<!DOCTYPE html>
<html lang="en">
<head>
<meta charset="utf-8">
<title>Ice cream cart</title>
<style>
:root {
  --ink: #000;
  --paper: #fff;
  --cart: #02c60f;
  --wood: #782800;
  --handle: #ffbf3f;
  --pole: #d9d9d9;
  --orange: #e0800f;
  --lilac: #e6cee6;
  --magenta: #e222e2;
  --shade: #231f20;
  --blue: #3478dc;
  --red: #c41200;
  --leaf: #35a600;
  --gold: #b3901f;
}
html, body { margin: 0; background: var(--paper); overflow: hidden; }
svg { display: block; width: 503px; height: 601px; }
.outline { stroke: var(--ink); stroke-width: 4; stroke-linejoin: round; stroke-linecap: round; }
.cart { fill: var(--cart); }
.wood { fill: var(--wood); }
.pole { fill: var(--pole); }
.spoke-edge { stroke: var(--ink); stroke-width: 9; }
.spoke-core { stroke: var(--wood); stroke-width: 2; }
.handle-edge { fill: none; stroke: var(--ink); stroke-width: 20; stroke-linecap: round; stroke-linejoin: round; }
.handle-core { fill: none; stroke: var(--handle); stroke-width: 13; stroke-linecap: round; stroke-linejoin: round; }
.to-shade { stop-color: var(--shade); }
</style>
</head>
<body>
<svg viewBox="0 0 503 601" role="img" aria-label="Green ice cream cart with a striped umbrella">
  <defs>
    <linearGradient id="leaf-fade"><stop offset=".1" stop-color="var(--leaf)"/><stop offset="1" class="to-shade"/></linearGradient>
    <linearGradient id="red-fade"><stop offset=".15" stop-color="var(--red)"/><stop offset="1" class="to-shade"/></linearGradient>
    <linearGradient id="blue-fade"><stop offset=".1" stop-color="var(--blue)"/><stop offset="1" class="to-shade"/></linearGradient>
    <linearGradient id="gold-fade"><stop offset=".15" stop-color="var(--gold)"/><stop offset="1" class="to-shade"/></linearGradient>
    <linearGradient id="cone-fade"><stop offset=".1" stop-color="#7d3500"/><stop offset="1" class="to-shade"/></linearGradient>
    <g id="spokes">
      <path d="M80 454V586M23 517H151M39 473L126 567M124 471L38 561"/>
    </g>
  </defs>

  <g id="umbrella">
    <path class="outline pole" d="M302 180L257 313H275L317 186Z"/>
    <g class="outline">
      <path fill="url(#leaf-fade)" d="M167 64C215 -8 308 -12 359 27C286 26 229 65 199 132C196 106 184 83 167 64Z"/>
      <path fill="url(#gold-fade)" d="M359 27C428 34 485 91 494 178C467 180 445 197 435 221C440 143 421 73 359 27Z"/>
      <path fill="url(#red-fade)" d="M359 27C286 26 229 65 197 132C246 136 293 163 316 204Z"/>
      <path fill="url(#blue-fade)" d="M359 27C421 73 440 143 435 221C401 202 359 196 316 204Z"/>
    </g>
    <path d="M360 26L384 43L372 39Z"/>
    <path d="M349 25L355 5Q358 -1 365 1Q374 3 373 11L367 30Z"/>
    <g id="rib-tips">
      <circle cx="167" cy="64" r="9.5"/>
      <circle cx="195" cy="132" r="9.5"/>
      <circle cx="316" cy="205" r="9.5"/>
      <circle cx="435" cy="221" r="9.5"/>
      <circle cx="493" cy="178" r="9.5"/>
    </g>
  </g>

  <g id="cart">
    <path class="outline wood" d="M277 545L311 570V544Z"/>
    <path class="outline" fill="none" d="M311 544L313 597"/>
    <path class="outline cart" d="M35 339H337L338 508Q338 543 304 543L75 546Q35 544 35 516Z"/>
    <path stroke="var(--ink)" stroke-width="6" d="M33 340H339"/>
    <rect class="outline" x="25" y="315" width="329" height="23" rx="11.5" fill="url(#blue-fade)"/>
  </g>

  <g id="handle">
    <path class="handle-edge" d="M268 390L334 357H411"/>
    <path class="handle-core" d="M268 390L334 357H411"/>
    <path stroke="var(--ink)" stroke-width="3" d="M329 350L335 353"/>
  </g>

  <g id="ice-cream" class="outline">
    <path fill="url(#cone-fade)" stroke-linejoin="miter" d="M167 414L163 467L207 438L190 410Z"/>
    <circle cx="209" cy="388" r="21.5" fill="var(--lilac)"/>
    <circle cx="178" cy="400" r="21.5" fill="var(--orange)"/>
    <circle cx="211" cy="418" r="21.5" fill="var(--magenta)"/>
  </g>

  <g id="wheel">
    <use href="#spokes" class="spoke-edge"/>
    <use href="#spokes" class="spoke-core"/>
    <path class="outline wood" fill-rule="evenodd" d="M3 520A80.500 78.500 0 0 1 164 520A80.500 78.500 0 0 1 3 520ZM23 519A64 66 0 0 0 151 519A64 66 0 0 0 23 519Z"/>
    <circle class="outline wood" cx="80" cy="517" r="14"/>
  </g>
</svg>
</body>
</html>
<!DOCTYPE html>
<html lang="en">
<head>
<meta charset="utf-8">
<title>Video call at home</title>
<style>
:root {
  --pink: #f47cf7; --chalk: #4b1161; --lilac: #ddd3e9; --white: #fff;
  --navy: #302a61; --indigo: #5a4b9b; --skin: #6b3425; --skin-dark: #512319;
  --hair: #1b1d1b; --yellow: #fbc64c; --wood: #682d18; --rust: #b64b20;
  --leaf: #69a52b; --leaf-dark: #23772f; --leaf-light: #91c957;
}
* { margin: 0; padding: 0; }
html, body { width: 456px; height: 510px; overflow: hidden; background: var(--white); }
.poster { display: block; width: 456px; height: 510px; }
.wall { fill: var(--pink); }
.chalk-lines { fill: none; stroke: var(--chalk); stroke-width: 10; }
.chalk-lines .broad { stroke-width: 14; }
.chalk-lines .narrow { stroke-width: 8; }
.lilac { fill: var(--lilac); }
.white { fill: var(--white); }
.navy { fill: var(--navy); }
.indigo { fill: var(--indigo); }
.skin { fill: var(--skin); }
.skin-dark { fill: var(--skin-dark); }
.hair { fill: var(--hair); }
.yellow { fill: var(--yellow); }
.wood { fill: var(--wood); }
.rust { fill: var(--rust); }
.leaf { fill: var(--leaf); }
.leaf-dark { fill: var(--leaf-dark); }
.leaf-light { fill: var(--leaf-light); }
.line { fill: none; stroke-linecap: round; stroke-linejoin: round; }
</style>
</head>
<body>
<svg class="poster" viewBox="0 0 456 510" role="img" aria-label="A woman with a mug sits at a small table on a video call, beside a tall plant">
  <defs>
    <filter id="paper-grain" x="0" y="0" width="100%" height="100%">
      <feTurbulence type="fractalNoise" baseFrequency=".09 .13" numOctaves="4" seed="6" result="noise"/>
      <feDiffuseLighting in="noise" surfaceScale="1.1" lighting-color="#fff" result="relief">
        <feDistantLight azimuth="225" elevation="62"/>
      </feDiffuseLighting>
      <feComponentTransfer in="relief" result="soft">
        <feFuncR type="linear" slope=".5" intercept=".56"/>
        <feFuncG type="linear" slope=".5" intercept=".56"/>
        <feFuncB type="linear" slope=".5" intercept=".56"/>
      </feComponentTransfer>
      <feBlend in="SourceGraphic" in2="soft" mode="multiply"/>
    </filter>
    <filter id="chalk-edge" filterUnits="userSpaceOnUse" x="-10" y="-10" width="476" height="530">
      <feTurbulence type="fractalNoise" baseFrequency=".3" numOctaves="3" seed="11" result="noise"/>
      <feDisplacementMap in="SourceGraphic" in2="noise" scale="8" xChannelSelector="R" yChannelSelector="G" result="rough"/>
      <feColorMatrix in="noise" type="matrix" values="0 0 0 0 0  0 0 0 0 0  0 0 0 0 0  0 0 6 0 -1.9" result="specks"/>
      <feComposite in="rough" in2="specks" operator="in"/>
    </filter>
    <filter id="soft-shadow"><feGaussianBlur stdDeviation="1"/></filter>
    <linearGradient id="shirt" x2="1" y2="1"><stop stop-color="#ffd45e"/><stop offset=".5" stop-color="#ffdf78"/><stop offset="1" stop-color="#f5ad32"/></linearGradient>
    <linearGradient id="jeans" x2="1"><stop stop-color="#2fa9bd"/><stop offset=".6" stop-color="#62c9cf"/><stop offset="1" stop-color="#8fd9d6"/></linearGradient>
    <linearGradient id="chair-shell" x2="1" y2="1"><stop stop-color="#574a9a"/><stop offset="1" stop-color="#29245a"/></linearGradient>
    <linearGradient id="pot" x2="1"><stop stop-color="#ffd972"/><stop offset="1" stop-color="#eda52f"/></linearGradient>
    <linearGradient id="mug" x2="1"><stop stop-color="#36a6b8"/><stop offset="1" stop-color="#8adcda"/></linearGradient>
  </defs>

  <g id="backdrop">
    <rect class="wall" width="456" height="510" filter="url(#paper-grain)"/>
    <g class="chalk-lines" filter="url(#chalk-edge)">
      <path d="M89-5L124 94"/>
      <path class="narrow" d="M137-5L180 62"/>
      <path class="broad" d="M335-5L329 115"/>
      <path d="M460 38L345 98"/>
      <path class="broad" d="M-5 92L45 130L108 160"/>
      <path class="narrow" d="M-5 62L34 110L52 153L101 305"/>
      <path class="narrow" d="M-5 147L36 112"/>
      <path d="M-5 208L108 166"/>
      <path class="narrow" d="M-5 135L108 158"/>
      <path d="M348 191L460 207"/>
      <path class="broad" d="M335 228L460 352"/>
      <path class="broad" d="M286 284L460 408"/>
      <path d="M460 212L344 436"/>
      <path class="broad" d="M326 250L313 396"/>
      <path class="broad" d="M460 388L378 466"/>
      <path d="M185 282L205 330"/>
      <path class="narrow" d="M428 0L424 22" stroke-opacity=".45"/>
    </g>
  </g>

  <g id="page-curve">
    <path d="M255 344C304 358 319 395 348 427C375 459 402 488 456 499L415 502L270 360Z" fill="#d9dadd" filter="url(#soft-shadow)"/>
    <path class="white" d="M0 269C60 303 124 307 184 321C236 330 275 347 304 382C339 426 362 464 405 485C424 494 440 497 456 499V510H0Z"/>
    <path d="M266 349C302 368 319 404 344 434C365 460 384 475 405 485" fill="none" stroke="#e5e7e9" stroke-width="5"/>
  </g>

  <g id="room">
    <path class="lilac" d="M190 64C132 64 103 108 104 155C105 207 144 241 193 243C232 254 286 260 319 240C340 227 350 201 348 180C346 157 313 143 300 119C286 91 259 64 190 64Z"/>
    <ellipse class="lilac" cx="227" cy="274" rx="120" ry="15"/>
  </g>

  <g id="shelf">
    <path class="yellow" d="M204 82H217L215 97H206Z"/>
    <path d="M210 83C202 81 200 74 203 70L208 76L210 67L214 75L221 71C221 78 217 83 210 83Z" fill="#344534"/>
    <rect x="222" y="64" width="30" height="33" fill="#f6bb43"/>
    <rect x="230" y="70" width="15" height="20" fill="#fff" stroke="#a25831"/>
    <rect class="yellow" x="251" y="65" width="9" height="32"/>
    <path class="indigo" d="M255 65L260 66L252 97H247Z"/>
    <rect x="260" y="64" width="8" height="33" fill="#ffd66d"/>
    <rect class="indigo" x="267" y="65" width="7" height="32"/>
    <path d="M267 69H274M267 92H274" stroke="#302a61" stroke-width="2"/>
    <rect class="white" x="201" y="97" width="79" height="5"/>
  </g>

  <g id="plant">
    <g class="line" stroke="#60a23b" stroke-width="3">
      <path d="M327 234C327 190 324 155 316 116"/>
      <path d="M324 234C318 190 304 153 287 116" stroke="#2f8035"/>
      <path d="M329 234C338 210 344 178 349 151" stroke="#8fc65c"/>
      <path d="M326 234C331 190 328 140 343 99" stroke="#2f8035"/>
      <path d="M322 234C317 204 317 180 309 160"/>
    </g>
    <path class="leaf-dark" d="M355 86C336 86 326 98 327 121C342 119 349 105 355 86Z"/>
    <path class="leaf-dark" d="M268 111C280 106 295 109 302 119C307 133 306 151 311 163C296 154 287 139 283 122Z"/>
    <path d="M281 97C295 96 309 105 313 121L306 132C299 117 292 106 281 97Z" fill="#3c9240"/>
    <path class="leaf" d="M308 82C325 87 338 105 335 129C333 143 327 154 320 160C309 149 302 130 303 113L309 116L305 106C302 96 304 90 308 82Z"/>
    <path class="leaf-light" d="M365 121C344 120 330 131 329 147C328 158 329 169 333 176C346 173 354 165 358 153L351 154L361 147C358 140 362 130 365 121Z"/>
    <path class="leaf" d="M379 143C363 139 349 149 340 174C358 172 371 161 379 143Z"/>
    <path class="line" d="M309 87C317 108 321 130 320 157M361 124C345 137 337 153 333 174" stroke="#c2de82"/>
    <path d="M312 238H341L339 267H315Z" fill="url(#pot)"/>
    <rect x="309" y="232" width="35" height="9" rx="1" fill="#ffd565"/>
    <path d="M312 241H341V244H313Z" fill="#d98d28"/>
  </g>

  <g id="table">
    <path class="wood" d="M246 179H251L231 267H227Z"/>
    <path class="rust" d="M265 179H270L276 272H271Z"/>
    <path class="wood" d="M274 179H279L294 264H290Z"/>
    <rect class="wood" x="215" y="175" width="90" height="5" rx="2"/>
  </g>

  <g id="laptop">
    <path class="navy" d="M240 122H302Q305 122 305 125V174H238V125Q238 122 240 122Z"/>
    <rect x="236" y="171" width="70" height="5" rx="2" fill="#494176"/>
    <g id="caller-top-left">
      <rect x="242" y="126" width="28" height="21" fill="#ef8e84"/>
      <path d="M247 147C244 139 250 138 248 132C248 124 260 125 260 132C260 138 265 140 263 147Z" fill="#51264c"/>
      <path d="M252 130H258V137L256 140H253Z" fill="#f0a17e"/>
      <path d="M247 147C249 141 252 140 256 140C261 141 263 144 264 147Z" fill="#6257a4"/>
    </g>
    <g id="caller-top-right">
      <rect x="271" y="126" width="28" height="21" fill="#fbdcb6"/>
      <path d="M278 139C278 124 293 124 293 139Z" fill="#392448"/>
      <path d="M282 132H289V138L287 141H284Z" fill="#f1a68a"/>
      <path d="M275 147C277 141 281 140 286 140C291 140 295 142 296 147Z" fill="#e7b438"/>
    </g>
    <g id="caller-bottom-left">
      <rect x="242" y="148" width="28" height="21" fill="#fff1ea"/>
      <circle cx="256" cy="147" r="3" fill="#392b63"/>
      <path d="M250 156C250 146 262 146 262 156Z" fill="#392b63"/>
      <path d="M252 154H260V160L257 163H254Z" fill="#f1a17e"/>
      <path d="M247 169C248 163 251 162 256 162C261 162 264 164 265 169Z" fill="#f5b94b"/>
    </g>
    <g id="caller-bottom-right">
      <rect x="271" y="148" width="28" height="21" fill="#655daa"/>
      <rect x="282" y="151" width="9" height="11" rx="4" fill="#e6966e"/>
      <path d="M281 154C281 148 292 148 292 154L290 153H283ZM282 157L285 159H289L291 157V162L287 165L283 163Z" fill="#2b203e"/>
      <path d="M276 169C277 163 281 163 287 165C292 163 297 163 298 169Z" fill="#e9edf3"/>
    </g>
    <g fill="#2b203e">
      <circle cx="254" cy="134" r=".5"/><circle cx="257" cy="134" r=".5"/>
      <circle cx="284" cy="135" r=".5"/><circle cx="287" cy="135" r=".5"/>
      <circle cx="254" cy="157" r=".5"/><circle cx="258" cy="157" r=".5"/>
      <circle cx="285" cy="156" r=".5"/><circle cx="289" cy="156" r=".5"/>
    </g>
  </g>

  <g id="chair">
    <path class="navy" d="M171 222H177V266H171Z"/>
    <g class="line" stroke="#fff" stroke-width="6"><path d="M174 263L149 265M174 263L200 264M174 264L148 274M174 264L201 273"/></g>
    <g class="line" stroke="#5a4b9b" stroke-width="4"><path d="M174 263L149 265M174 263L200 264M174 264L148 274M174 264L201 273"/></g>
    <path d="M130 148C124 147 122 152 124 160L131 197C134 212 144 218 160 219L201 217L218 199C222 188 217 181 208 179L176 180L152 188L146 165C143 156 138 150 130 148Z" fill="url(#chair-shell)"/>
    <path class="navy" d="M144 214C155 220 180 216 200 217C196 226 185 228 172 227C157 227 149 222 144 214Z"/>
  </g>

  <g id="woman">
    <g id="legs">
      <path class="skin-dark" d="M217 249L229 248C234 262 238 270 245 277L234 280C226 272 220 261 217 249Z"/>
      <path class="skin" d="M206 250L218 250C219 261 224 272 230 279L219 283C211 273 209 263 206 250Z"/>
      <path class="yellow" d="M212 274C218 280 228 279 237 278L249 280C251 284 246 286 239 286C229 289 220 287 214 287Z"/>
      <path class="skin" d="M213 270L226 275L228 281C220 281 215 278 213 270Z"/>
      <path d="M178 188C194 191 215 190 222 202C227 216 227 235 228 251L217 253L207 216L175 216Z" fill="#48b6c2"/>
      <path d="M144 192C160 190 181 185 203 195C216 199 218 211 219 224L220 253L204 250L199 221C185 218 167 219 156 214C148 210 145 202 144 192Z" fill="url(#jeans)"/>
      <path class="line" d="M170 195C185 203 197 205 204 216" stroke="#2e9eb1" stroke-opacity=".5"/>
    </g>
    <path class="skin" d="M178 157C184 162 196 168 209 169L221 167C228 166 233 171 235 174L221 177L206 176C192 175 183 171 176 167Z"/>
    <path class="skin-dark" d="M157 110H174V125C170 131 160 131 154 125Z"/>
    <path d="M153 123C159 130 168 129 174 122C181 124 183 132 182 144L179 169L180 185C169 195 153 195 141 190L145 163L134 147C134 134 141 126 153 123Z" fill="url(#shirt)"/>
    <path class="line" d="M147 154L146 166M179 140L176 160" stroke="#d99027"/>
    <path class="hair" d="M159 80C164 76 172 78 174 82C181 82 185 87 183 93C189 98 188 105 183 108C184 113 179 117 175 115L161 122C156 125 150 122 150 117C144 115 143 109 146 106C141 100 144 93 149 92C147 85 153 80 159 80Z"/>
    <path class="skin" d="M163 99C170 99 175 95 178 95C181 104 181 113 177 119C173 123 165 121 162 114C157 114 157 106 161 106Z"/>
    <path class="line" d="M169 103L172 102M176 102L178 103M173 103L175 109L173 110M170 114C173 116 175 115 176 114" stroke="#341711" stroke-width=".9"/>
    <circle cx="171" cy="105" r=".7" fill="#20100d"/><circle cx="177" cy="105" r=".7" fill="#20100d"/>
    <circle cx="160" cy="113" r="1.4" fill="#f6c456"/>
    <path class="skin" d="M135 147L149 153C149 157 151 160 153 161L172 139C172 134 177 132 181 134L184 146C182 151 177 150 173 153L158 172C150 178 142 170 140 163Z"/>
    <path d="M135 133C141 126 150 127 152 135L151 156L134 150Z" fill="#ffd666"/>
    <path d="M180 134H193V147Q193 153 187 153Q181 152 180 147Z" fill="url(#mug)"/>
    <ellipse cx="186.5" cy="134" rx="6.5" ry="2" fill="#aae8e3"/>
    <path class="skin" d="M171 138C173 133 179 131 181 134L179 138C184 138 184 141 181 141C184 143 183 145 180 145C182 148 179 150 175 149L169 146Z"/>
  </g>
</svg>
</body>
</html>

→ **Task description**
What you give back must be the stretch above, starting at the line with "195C185 203 197" and ending at the line with "157C184 162 196", copied exactly.

→ **Your solution**
      <path class="line" d="M170 195C185 203 197 205 204 216" stroke="#2e9eb1" stroke-opacity=".5"/>
    </g>
    <path class="skin" d="M178 157C184 162 196 168 209 169L221 167C228 166 233 171 235 174L221 177L206 176C192 175 183 171 176 167Z"/>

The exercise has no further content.